WORK ORDER – Leave out the pictures and output the data verbatim.
(RECORDS PROVIDED begins)
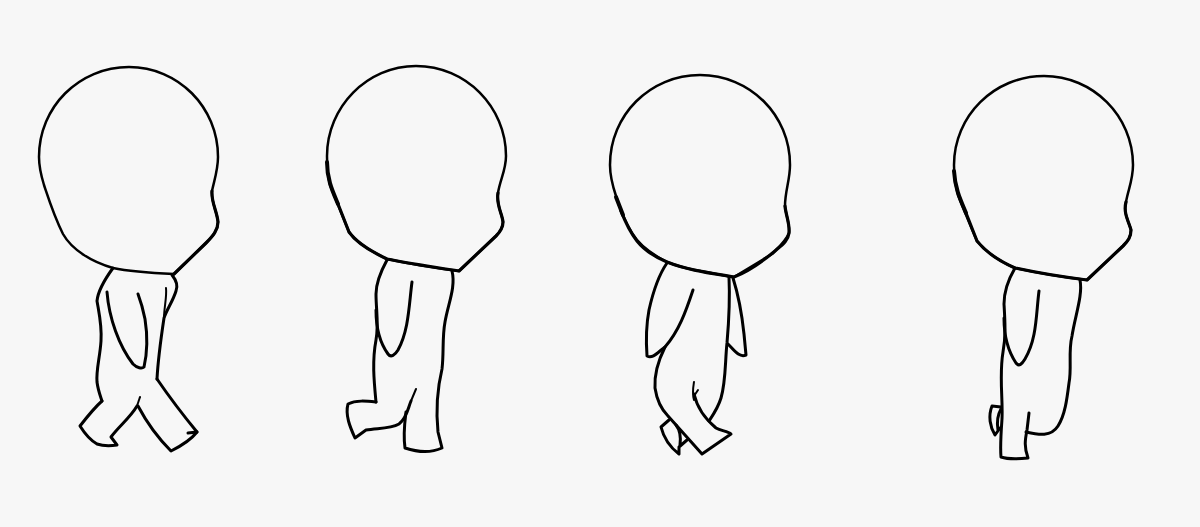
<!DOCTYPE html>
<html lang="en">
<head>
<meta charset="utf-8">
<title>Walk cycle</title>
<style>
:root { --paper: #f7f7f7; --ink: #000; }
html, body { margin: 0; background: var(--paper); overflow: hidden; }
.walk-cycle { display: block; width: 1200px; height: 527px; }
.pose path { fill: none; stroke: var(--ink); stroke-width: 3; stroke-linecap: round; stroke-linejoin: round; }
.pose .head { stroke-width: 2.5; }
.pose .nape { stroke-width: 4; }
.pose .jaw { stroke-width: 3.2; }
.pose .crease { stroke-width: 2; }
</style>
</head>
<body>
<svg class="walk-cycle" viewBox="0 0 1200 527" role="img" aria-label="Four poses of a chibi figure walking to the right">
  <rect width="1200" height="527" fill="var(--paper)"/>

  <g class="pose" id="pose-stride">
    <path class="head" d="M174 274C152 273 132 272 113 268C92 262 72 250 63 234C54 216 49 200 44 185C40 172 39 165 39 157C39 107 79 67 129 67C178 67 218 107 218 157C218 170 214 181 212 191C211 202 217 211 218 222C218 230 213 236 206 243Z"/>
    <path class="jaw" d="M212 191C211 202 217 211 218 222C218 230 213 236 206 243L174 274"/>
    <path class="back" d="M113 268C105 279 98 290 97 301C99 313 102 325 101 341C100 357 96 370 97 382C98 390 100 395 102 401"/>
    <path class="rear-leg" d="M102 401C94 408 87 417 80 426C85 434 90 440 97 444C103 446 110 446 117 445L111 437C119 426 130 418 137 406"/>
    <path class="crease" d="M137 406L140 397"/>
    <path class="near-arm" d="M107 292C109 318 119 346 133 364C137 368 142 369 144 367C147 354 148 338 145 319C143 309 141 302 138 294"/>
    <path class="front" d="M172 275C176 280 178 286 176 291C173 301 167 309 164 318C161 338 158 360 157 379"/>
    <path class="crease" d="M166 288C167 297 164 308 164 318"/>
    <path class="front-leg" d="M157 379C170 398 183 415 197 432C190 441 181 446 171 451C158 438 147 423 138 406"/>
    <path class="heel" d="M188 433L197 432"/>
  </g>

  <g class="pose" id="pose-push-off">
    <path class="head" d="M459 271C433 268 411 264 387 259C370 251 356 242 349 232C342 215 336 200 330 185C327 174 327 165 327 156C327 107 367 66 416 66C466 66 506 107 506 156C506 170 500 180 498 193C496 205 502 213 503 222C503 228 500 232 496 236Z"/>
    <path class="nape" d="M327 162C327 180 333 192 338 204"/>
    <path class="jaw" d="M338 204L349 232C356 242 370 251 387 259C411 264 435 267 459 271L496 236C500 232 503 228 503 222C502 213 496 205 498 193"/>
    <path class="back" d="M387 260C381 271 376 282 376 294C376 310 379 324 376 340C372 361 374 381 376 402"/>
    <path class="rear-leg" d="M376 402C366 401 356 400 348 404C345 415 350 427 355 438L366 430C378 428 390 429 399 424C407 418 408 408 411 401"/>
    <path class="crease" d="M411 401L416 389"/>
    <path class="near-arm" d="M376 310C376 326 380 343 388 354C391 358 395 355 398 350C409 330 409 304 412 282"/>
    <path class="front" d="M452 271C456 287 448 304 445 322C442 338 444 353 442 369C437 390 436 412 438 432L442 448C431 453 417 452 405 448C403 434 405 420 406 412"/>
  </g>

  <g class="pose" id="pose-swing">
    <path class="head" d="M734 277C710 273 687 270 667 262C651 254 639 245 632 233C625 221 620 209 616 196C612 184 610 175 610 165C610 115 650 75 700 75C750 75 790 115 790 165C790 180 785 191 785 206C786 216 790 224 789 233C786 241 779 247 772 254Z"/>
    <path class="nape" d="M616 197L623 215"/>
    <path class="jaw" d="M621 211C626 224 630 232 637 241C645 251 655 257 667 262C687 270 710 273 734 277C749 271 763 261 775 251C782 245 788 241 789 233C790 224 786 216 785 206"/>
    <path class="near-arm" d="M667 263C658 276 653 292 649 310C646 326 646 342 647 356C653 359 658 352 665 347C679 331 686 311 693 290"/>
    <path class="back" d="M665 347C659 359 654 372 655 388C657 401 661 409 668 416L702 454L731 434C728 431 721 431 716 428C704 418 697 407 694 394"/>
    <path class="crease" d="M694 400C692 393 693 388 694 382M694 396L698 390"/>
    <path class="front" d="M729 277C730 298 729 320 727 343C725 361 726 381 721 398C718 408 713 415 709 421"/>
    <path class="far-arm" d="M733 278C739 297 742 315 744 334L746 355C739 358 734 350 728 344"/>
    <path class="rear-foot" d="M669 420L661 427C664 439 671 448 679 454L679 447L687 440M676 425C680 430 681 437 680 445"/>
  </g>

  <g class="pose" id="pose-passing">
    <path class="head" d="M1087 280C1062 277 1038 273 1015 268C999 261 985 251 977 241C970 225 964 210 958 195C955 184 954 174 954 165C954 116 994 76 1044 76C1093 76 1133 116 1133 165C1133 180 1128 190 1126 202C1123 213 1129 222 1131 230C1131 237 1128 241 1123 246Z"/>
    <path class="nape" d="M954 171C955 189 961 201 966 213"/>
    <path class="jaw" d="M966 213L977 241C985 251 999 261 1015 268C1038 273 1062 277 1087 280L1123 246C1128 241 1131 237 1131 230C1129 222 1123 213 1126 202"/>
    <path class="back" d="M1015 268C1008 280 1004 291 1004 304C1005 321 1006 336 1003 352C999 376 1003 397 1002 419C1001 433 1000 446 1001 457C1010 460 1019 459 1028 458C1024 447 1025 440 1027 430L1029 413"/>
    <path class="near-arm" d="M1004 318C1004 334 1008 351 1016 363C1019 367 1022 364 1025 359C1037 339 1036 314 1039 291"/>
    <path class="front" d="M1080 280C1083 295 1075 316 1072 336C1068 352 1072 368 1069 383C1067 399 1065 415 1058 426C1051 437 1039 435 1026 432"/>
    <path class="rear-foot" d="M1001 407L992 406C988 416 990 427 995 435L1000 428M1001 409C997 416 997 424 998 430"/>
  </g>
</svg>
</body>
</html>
(RECORDS PROVIDED ends)
ANSWER –
<!DOCTYPE html>
<html lang="en">
<head>
<meta charset="utf-8">
<title>Walk cycle</title>
<style>
:root { --paper: #f7f7f7; --ink: #000; }
html, body { margin: 0; background: var(--paper); overflow: hidden; }
.walk-cycle { display: block; width: 1200px; height: 527px; }
.pose path { fill: none; stroke: var(--ink); stroke-width: 3; stroke-linecap: round; stroke-linejoin: round; }
.pose .head { stroke-width: 2.5; }
.pose .nape { stroke-width: 4; }
.pose .jaw { stroke-width: 3.2; }
.pose .crease { stroke-width: 2; }
</style>
</head>
<body>
<svg class="walk-cycle" viewBox="0 0 1200 527" role="img" aria-label="Four poses of a chibi figure walking to the right">
  <rect width="1200" height="527" fill="var(--paper)"/>

  <g class="pose" id="pose-stride">
    <path class="head" d="M174 274C152 273 132 272 113 268C92 262 72 250 63 234C54 216 49 200 44 185C40 172 39 165 39 157C39 107 79 67 129 67C178 67 218 107 218 157C218 170 214 181 212 191C211 202 217 211 218 222C218 230 213 236 206 243Z"/>
    <path class="jaw" d="M212 191C211 202 217 211 218 222C218 230 213 236 206 243L174 274"/>
    <path class="back" d="M113 268C105 279 98 290 97 301C99 313 102 325 101 341C100 357 96 370 97 382C98 390 100 395 102 401"/>
    <path class="rear-leg" d="M102 401C94 408 87 417 80 426C85 434 90 440 97 444C103 446 110 446 117 445L111 437C119 426 130 418 137 406"/>
    <path class="crease" d="M137 406L140 397"/>
    <path class="near-arm" d="M107 292C109 318 119 346 133 364C137 368 142 369 144 367C147 354 148 338 145 319C143 309 141 302 138 294"/>
    <path class="front" d="M172 275C176 280 178 286 176 291C173 301 167 309 164 318C161 338 158 360 157 379"/>
    <path class="crease" d="M166 288C167 297 164 308 164 318"/>
    <path class="front-leg" d="M157 379C170 398 183 415 197 432C190 441 181 446 171 451C158 438 147 423 138 406"/>
    <path class="heel" d="M188 433L197 432"/>
  </g>

  <g class="pose" id="pose-push-off">
    <path class="head" d="M459 271C433 268 411 264 387 259C370 251 356 242 349 232C342 215 336 200 330 185C327 174 327 165 327 156C327 107 367 66 416 66C466 66 506 107 506 156C506 170 500 180 498 193C496 205 502 213 503 222C503 228 500 232 496 236Z"/>
    <path class="nape" d="M327 162C327 180 333 192 338 204"/>
    <path class="jaw" d="M338 204L349 232C356 242 370 251 387 259C411 264 435 267 459 271L496 236C500 232 503 228 503 222C502 213 496 205 498 193"/>
    <path class="back" d="M387 260C381 271 376 282 376 294C376 310 379 324 376 340C372 361 374 381 376 402"/>
    <path class="rear-leg" d="M376 402C366 401 356 400 348 404C345 415 350 427 355 438L366 430C378 428 390 429 399 424C407 418 408 408 411 401"/>
    <path class="crease" d="M411 401L416 389"/>
    <path class="near-arm" d="M376 310C376 326 380 343 388 354C391 358 395 355 398 350C409 330 409 304 412 282"/>
    <path class="front" d="M452 271C456 287 448 304 445 322C442 338 444 353 442 369C437 390 436 412 438 432L442 448C431 453 417 452 405 448C403 434 405 420 406 412"/>
  </g>

  <g class="pose" id="pose-swing">
    <path class="head" d="M734 277C710 273 687 270 667 262C651 254 639 245 632 233C625 221 620 209 616 196C612 184 610 175 610 165C610 115 650 75 700 75C750 75 790 115 790 165C790 180 785 191 785 206C786 216 790 224 789 233C786 241 779 247 772 254Z"/>
    <path class="nape" d="M616 197L623 215"/>
    <path class="jaw" d="M621 211C626 224 630 232 637 241C645 251 655 257 667 262C687 270 710 273 734 277C749 271 763 261 775 251C782 245 788 241 789 233C790 224 786 216 785 206"/>
    <path class="near-arm" d="M667 263C658 276 653 292 649 310C646 326 646 342 647 356C653 359 658 352 665 347C679 331 686 311 693 290"/>
    <path class="back" d="M665 347C659 359 654 372 655 388C657 401 661 409 668 416L702 454L731 434C728 431 721 431 716 428C704 418 697 407 694 394"/>
    <path class="crease" d="M694 400C692 393 693 388 694 382M694 396L698 390"/>
    <path class="front" d="M729 277C730 298 729 320 727 343C725 361 726 381 721 398C718 408 713 415 709 421"/>
    <path class="far-arm" d="M733 278C739 297 742 315 744 334L746 355C739 358 734 350 728 344"/>
    <path class="rear-foot" d="M669 420L661 427C664 439 671 448 679 454L679 447L687 440M676 425C680 430 681 437 680 445"/>
  </g>

  <g class="pose" id="pose-passing">
    <path class="head" d="M1087 280C1062 277 1038 273 1015 268C999 261 985 251 977 241C970 225 964 210 958 195C955 184 954 174 954 165C954 116 994 76 1044 76C1093 76 1133 116 1133 165C1133 180 1128 190 1126 202C1123 213 1129 222 1131 230C1131 237 1128 241 1123 246Z"/>
    <path class="nape" d="M954 171C955 189 961 201 966 213"/>
    <path class="jaw" d="M966 213L977 241C985 251 999 261 1015 268C1038 273 1062 277 1087 280L1123 246C1128 241 1131 237 1131 230C1129 222 1123 213 1126 202"/>
    <path class="back" d="M1015 268C1008 280 1004 291 1004 304C1005 321 1006 336 1003 352C999 376 1003 397 1002 419C1001 433 1000 446 1001 457C1010 460 1019 459 1028 458C1024 447 1025 440 1027 430L1029 413"/>
    <path class="near-arm" d="M1004 318C1004 334 1008 351 1016 363C1019 367 1022 364 1025 359C1037 339 1036 314 1039 291"/>
    <path class="front" d="M1080 280C1083 295 1075 316 1072 336C1068 352 1072 368 1069 383C1067 399 1065 415 1058 426C1051 437 1039 435 1026 432"/>
    <path class="rear-foot" d="M1001 407L992 406C988 416 990 427 995 435L1000 428M1001 409C997 416 997 424 998 430"/>
  </g>
</svg>
</body>
</html>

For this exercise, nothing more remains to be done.